Kher, on whose clout the entire movie found its spine, constantly said the movie had no agenda. When the movie's screening was stopped in some parts of the country by Congress workers, Kher was quick to berate the party's 'intolerance'. However, Kher's movie being screened in Pakistan is in sharp contradiction to his political views. Thanks to the Internet, everyone remembers his words.
Even in 2015, when Kher's Baby was banned in Pakistan, he had lost his cool. He claimed the movie was against terrorism. He noted Pakistan has suffered enough due to terrorism. "There is no particular country that is to be blamed for terrorism. A country which is suffering from such barbaric acts of terrorism should have gone beyond," he had said then.
In 2016, Kher had the choicest of words for Pakistani government after his visa was denied. He was supposed to attend the Karachi Literature Festival and claimed the officials stopped him because he could expose "Pak terror nexus." "Didn't Pakistan Ministry of Foreign Affairs red flag my name to Pakistan High Commission in New Delhi?" he had tweeted and apologized to his fans there.
After the horrific Uri attack in September 2016, which led to a ban on Pakistani actors in Bollywood, Kher had said the artists across the border should condemn terrorism. "There are some people from Pakistan who are wonderful and are great hosts. But when it comes to my country and my jawaans (soldiers), I cannot be diplomatic. I'm biased towards my country," he said.

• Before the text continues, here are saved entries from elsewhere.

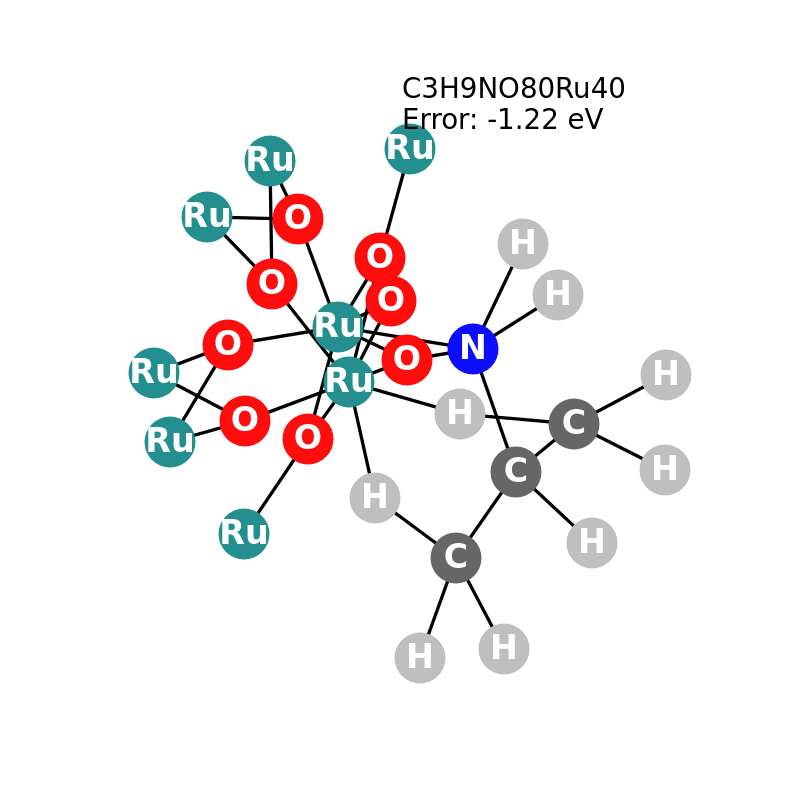
<!DOCTYPE html>
<html lang="en">
<head>
<meta charset="utf-8">
<title>C3H9NO80Ru40 structure</title>
<style>
:root {
  --paper: #ffffff;
  --ink: #000000;
  --ruthenium: #248f8f;
  --oxygen: #ff0d0d;
  --nitrogen: #0d0dff;
  --carbon: #666666;
  --hydrogen: #bfbfbf;
  --atom-size: 51px;
}
* { box-sizing: border-box; margin: 0; }
html, body { width: 800px; height: 800px; overflow: hidden; background: var(--paper); }
body { font-family: "DejaVu Sans", Verdana, sans-serif; }
.diagram { position: relative; width: 800px; height: 800px; overflow: hidden; }
.bonds { position: absolute; inset: 0; stroke: var(--ink); stroke-width: 3.3; stroke-linecap: square; }
.atom {
  position: absolute;
  left: var(--x);
  top: var(--y);
  width: var(--atom-size);
  height: var(--atom-size);
  padding-bottom: 4px;
  transform: translate(-50%, -50%);
  display: flex;
  align-items: center;
  justify-content: center;
  border-radius: 50%;
  color: var(--paper);
  font-size: 33.3px;
  font-weight: 700;
  line-height: 1;
}
.ru { background: var(--ruthenium); }
.o { background: var(--oxygen); }
.n { background: var(--nitrogen); }
.c { background: var(--carbon); }
.h { background: var(--hydrogen); }
.caption {
  position: absolute;
  left: 402px;
  top: 73px;
  color: var(--ink);
  font-size: 27.7px;
  line-height: 31px;
  white-space: nowrap;
}
</style>
</head>
<body>
<main class="diagram">
  <svg class="bonds" width="800" height="800" viewBox="0 0 800 800" aria-hidden="true">
    <g class="upper-left-bonds">
      <line x1="270" y1="161" x2="298" y2="219"/>
      <line x1="270" y1="161" x2="272" y2="284"/>
      <line x1="207" y1="217" x2="298" y2="219"/>
      <line x1="207" y1="217" x2="272" y2="284"/>
      <line x1="298" y1="219" x2="338" y2="327"/>
      <line x1="272" y1="284" x2="349" y2="382"/>
    </g>
    <g class="lower-left-bonds">
      <line x1="154" y1="373" x2="228" y2="345"/>
      <line x1="154" y1="373" x2="245" y2="421"/>
      <line x1="170" y1="442" x2="228" y2="345"/>
      <line x1="170" y1="442" x2="245" y2="421"/>
      <line x1="228" y1="345" x2="338" y2="327"/>
      <line x1="245" y1="421" x2="349" y2="382"/>
    </g>
    <g class="centre-bonds">
      <line x1="410" y1="149" x2="380" y2="258"/>
      <line x1="380" y1="258" x2="338" y2="327"/>
      <line x1="380" y1="258" x2="349" y2="382"/>
      <line x1="391" y1="301" x2="338" y2="327"/>
      <line x1="391" y1="301" x2="349" y2="382"/>
      <line x1="407" y1="360" x2="338" y2="327"/>
      <line x1="407" y1="360" x2="349" y2="382"/>
      <line x1="308" y1="439" x2="338" y2="327"/>
      <line x1="308" y1="439" x2="349" y2="382"/>
      <line x1="308" y1="439" x2="244" y2="534"/>
      <line x1="473" y1="349" x2="338" y2="327"/>
      <line x1="473" y1="349" x2="407" y2="360"/>
      <line x1="349" y1="382" x2="460" y2="414"/>
      <line x1="349" y1="382" x2="375" y2="498"/>
    </g>
    <g class="amine-bonds">
      <line x1="473" y1="349" x2="523" y2="244"/>
      <line x1="473" y1="349" x2="558" y2="295"/>
      <line x1="473" y1="349" x2="516" y2="472"/>
      <line x1="516" y1="472" x2="574" y2="424"/>
      <line x1="516" y1="472" x2="456" y2="558"/>
      <line x1="516" y1="472" x2="592" y2="543"/>
      <line x1="574" y1="424" x2="460" y2="414"/>
      <line x1="574" y1="424" x2="666" y2="375"/>
      <line x1="574" y1="424" x2="665" y2="470"/>
      <line x1="456" y1="558" x2="375" y2="498"/>
      <line x1="456" y1="558" x2="420" y2="658"/>
      <line x1="456" y1="558" x2="504" y2="649"/>
    </g>
  </svg>

  <span class="atom ru" style="--x:270px;--y:161px">Ru</span>
  <span class="atom ru" style="--x:207px;--y:217px">Ru</span>
  <span class="atom ru" style="--x:410px;--y:149px">Ru</span>
  <span class="atom ru" style="--x:154px;--y:373px">Ru</span>
  <span class="atom ru" style="--x:170px;--y:442px">Ru</span>
  <span class="atom ru" style="--x:244px;--y:534px">Ru</span>
  <span class="atom ru" style="--x:338px;--y:327px">Ru</span>
  <span class="atom ru" style="--x:349px;--y:382px">Ru</span>

  <span class="atom o" style="--x:298px;--y:219px">O</span>
  <span class="atom o" style="--x:272px;--y:284px">O</span>
  <span class="atom o" style="--x:228px;--y:345px">O</span>
  <span class="atom o" style="--x:245px;--y:421px">O</span>
  <span class="atom o" style="--x:308px;--y:439px">O</span>
  <span class="atom o" style="--x:380px;--y:258px">O</span>
  <span class="atom o" style="--x:391px;--y:301px">O</span>
  <span class="atom o" style="--x:407px;--y:360px">O</span>

  <span class="atom n" style="--x:473px;--y:349px">N</span>

  <span class="atom c" style="--x:574px;--y:424px">C</span>
  <span class="atom c" style="--x:516px;--y:472px">C</span>
  <span class="atom c" style="--x:456px;--y:558px">C</span>

  <span class="atom h" style="--x:523px;--y:244px">H</span>
  <span class="atom h" style="--x:558px;--y:295px">H</span>
  <span class="atom h" style="--x:460px;--y:414px">H</span>
  <span class="atom h" style="--x:666px;--y:375px">H</span>
  <span class="atom h" style="--x:665px;--y:470px">H</span>
  <span class="atom h" style="--x:592px;--y:543px">H</span>
  <span class="atom h" style="--x:375px;--y:498px">H</span>
  <span class="atom h" style="--x:420px;--y:658px">H</span>
  <span class="atom h" style="--x:504px;--y:649px">H</span>

  <p class="caption">C3H9NO80Ru40<br>Error: -1.22 eV</p>
</main>
</body>
</html>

For someone, who has always criticized Pakistan and even threatened to expose the state-sponsored terrorism, Kher went back on what he believes in for his movie's release. At a time when most Bollywood movies don't release across the border, Kher clearly saw TAPM's release as an achievement. But the turn of events has only shown that money matters trump everything.